- Directions:
The answer must be an exact copy of every record.

- Dataset records:
####

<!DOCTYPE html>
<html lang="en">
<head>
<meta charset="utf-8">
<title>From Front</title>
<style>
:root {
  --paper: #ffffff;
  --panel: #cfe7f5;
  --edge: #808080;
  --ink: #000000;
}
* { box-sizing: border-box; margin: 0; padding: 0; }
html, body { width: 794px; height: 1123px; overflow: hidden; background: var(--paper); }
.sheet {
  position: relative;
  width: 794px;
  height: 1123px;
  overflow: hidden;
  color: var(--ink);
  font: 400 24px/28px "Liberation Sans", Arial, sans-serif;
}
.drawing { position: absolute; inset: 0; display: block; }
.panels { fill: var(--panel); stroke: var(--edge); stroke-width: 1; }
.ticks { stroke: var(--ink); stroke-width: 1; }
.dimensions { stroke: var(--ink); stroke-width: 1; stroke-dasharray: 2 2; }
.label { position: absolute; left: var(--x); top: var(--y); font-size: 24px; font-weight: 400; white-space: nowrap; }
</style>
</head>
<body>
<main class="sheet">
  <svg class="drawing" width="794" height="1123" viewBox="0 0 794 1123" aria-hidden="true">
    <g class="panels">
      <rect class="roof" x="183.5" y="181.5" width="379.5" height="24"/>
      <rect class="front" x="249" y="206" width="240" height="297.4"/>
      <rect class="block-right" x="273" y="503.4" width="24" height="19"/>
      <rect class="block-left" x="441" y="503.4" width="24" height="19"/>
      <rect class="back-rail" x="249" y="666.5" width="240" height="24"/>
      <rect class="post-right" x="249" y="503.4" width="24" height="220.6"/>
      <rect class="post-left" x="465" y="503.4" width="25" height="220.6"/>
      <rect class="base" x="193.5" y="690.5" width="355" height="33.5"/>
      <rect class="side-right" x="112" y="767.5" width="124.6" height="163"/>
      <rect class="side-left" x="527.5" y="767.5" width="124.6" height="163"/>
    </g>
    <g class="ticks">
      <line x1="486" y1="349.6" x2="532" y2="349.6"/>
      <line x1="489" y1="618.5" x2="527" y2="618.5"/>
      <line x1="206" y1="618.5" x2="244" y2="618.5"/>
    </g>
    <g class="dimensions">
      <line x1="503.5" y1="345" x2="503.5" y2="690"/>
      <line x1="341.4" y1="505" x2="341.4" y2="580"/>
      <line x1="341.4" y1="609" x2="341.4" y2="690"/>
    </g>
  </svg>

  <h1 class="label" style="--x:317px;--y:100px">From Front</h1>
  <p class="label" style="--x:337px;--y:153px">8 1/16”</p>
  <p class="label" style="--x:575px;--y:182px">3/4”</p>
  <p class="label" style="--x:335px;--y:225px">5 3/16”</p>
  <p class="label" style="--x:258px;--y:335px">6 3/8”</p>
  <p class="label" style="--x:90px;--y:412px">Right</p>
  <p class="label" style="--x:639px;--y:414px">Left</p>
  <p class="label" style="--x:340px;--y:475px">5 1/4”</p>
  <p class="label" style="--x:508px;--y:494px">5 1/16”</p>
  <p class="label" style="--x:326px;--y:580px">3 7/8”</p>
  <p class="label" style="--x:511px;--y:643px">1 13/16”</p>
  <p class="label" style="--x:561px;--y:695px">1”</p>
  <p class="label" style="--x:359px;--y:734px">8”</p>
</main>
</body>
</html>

####

- Problem solution:
<!DOCTYPE html>
<html lang="en">
<head>
<meta charset="utf-8">
<title>From Front</title>
<style>
:root {
  --paper: #ffffff;
  --panel: #cfe7f5;
  --edge: #808080;
  --ink: #000000;
}
* { box-sizing: border-box; margin: 0; padding: 0; }
html, body { width: 794px; height: 1123px; overflow: hidden; background: var(--paper); }
.sheet {
  position: relative;
  width: 794px;
  height: 1123px;
  overflow: hidden;
  color: var(--ink);
  font: 400 24px/28px "Liberation Sans", Arial, sans-serif;
}
.drawing { position: absolute; inset: 0; display: block; }
.panels { fill: var(--panel); stroke: var(--edge); stroke-width: 1; }
.ticks { stroke: var(--ink); stroke-width: 1; }
.dimensions { stroke: var(--ink); stroke-width: 1; stroke-dasharray: 2 2; }
.label { position: absolute; left: var(--x); top: var(--y); font-size: 24px; font-weight: 400; white-space: nowrap; }
</style>
</head>
<body>
<main class="sheet">
  <svg class="drawing" width="794" height="1123" viewBox="0 0 794 1123" aria-hidden="true">
    <g class="panels">
      <rect class="roof" x="183.5" y="181.5" width="379.5" height="24"/>
      <rect class="front" x="249" y="206" width="240" height="297.4"/>
      <rect class="block-right" x="273" y="503.4" width="24" height="19"/>
      <rect class="block-left" x="441" y="503.4" width="24" height="19"/>
      <rect class="back-rail" x="249" y="666.5" width="240" height="24"/>
      <rect class="post-right" x="249" y="503.4" width="24" height="220.6"/>
      <rect class="post-left" x="465" y="503.4" width="25" height="220.6"/>
      <rect class="base" x="193.5" y="690.5" width="355" height="33.5"/>
      <rect class="side-right" x="112" y="767.5" width="124.6" height="163"/>
      <rect class="side-left" x="527.5" y="767.5" width="124.6" height="163"/>
    </g>
    <g class="ticks">
      <line x1="486" y1="349.6" x2="532" y2="349.6"/>
      <line x1="489" y1="618.5" x2="527" y2="618.5"/>
      <line x1="206" y1="618.5" x2="244" y2="618.5"/>
    </g>
    <g class="dimensions">
      <line x1="503.5" y1="345" x2="503.5" y2="690"/>
      <line x1="341.4" y1="505" x2="341.4" y2="580"/>
      <line x1="341.4" y1="609" x2="341.4" y2="690"/>
    </g>
  </svg>

  <h1 class="label" style="--x:317px;--y:100px">From Front</h1>
  <p class="label" style="--x:337px;--y:153px">8 1/16”</p>
  <p class="label" style="--x:575px;--y:182px">3/4”</p>
  <p class="label" style="--x:335px;--y:225px">5 3/16”</p>
  <p class="label" style="--x:258px;--y:335px">6 3/8”</p>
  <p class="label" style="--x:90px;--y:412px">Right</p>
  <p class="label" style="--x:639px;--y:414px">Left</p>
  <p class="label" style="--x:340px;--y:475px">5 1/4”</p>
  <p class="label" style="--x:508px;--y:494px">5 1/16”</p>
  <p class="label" style="--x:326px;--y:580px">3 7/8”</p>
  <p class="label" style="--x:511px;--y:643px">1 13/16”</p>
  <p class="label" style="--x:561px;--y:695px">1”</p>
  <p class="label" style="--x:359px;--y:734px">8”</p>
</main>
</body>
</html>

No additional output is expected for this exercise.